I meet him in rural Pin Dong village, southern Laos, where he is standing in the middle of a hot and noisy crowd weighing and measuring other people’s children.
This area is home to the Sou people, an ethnic minority in Laos. Today Bon Hiang is assessing children under five in his village for malnourishment.
This village is a long bumpy drive from the nearest town. Houses here are small, flimsy, and made of wood. One communal tap – currently broken – serves the whole village, and people have little more than the food they are able to produce. Children are hungry.
Across Laos, 40% of children are malnourished, and in the poorest areas that figure is as high as 60%. Bon Hiang worked hard to support his family, but it wasn’t enough. Three of his children died because he couldn’t keep them healthy. And also, in a way, because of the ethnic group they were born into.

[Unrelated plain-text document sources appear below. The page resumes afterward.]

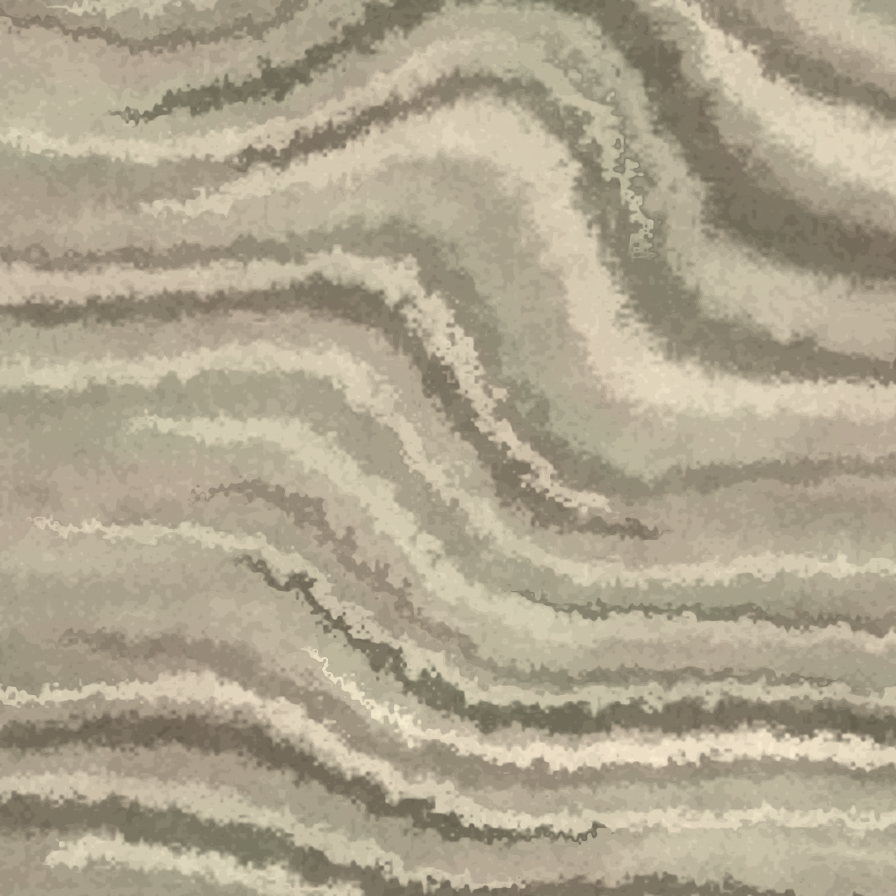
This texture is drawn by a three.js fragment shader. Its source:

```glsl
varying vec2 vUv;

const vec3 DARK_STONE = vec3(0.41, 0.38, 0.315);
const vec3 PALE_STONE = vec3(0.96, 0.915, 0.81);
const vec3 WARM_TINT = vec3(0.022, -0.008, 0.006);

const int SEAM_COUNT = 25;
const float SEAM_SPAN = 1.22;      // folded height covered by the seams
const float SEAM_WIDTH = 0.027;
const float SEAM_WANDER = 0.05;
const float DARK_TONE = 0.10;
const float PALE_TONE = 0.95;

const float FOLD_DROP = 0.26;
const float FOLD_LEAN = 0.35;
const float ARCH_LIFT = 0.08;

const float BASE_TONE = 0.51;
const float BED_CONTRAST = 0.50;
const float MOTTLE = 0.20;
const float GRAIN = 0.09;
const float TONE_STEPS = 13.0;

float hash(vec2 p) {
  return fract(sin(dot(p, vec2(127.1, 311.7))) * 43758.5453);
}

float noise(vec2 p) {
  vec2 cell = floor(p);
  vec2 f = fract(p);
  f = f * f * (3.0 - 2.0 * f);
  float low = mix(hash(cell), hash(cell + vec2(1.0, 0.0)), f.x);
  float high = mix(hash(cell + vec2(0.0, 1.0)), hash(cell + 1.0), f.x);
  return mix(low, high, f.y);
}

float fbm(vec2 p) {
  float sum = 0.0;
  float weight = 0.53;
  for (int i = 0; i < 4; i++) {
    sum += weight * noise(p);
    p = p * 2.03 + 17.3;
    weight *= 0.5;
  }
  return sum;
}

// Ragged offset that breaks up every band edge
vec2 fray(vec2 p) {
  vec2 fine = vec2(noise(p * 190.0), noise(p * 190.0 + 71.0)) - 0.5;
  vec2 broad = vec2(noise(p * 48.0 + 29.0), noise(p * 48.0 + 53.0)) - 0.5;
  return fine * vec2(0.024, 0.014) + broad * vec2(0.03, 0.016);
}

// Height within the layers after a leaning drop and an upper arch
float foldedHeight(vec2 p) {
  float depth = (p.y - 0.5) / 0.3;
  float drop = smoothstep(0.28, 0.75, p.x - FOLD_LEAN * (p.y - 0.5));
  float arch = -cos(6.2832 * (p.x - 0.12) / 0.96);
  float ripple = noise(p * vec2(3.5, 2.0) + 8.0) - 0.5;
  return p.y + FOLD_DROP * exp(-0.5 * depth * depth) * drop
    - ARCH_LIFT * arch * smoothstep(0.45, 1.1, p.y) + 0.05 * ripple;
}

// Tapered light and dark seams laid over the base tone
float addSeams(float tone, float x, float height) {
  for (int i = 0; i < SEAM_COUNT; i++) {
    float id = float(i);
    float pick = hash(vec2(id, 3.0));
    float centre = hash(vec2(id, 7.0));
    float halfLength = mix(0.28, 0.75, hash(vec2(id, 11.0)));
    float along = (x - centre) / halfLength;
    float taper = sqrt(max(1.0 - along * along, 0.0));
    float level = (id + 0.6 * pick) / float(SEAM_COUNT) * SEAM_SPAN - 0.05;
    level += SEAM_WANDER * (noise(vec2(x * 3.0, id * 5.7)) - 0.5);
    float width = SEAM_WIDTH * mix(0.6, 1.3, pick) * taper + 0.0001;
    float cover = 1.0 - smoothstep(0.35, 1.05, abs(height - level) / width);
    float strength = mix(0.4, 1.0, hash(vec2(id, 19.0)));
    strength *= smoothstep(0.0, 0.35, taper);
    float seamTone = mix(DARK_TONE, PALE_TONE, mod(id, 2.0));
    tone = mix(tone, seamTone, cover * strength);
  }
  return tone;
}

// Flat paint steps with softened borders
float posterize(float tone) {
  float scaled = tone * TONE_STEPS;
  return (floor(scaled) + smoothstep(0.3, 0.7, fract(scaled))) / TONE_STEPS;
}

void main() {
  vec2 p = vUv + fray(vUv);
  float height = foldedHeight(p);

  // Broad beds, stretched along the folds
  float beds = fbm(vec2(p.x * 2.4, height * 13.0)) - 0.5;
  float tone = addSeams(BASE_TONE + BED_CONTRAST * beds, p.x, height);

  // Painterly blotches and fine grain
  tone += MOTTLE * (fbm(p * vec2(20.0, 26.0)) - 0.5);
  tone += GRAIN * (noise(vUv * 165.0 + 37.0) - 0.5);
  tone = clamp(posterize(tone), 0.0, 1.0);

  vec3 color = mix(DARK_STONE, PALE_STONE, tone);
  color += WARM_TINT * 2.0 * (fbm(vec2(p.x * 5.0, height * 16.0) + 90.0) - 0.5);
  gl_FragColor = vec4(color, 1.0);
}
```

Travelling through Laos, meeting people from ethnic minority groups, it is clear that they have more health problems than the rest of the population. Geographical isolation, language barriers and plain old prejudice mean that certain communities are experiencing higher rates of disease and death.
Bon Hiang is working to change this. His aim is to prevent his neighbours going through what he did. Health Poverty Action provided him with the training and resources he needs to makes sure other children in his village are not malnourished, so he checks under-fives for malnutrition and teaches families about the nutritious value of the food that is available. “I want the children of our village to be healthy”, he tells me.
The marginalization of ethnic minorities is not unique to Laos. Through working with the poorest communities in 13 countries across Africa, Asia and Latin America, Health Poverty Action knows that it is frequently ethnic minorities that experience more poverty and worse health.
One part of the solution is working to strengthen those communities. Strengthen them by providing them with the information on health and the resources they have so far been denied. But we also need to go further, much further, and address the root cause of this problem.
Information, it seems, is the first step. Currently, most national health surveys do not break down health data by ethnicity. This means we do not have a clear picture of exactly what is leading to more disease and more deaths for ethnic minority groups. There are a variety of reasons ethnic minority groups have it worse – from local health staff not speaking their language, to living in hard to access areas – but unless the specific barriers to health are known, it is very hard to address them.
Dis aggregating health data is not without its challenges, of course. But the alternative is the continuation of the marginalization of ethnic minorities. This is not acceptable.
If health data was broken down by ethnicity, it would be clear which communities had the worst health outcomes, and why. If health data was broken down by ethnicity governments could better plan how to strengthen the health systems that support those people, and the root causes of their poor health could be tackled. And if health data was broken down by ethnicity, people like Bon Hiang would not have to fight against the odds to keep his family healthy.
Watch this interview with Bangyuan Wang, Health Poverty Action’s former country director in Laos, talking about ethnic minorities:
Health Poverty Action works in 13 countries across Africa, Asia and Latin America. In these countries it is often ethnic minority groups that experience the worst health. Find out about this in Laos from Bangyuan Wang, our country director.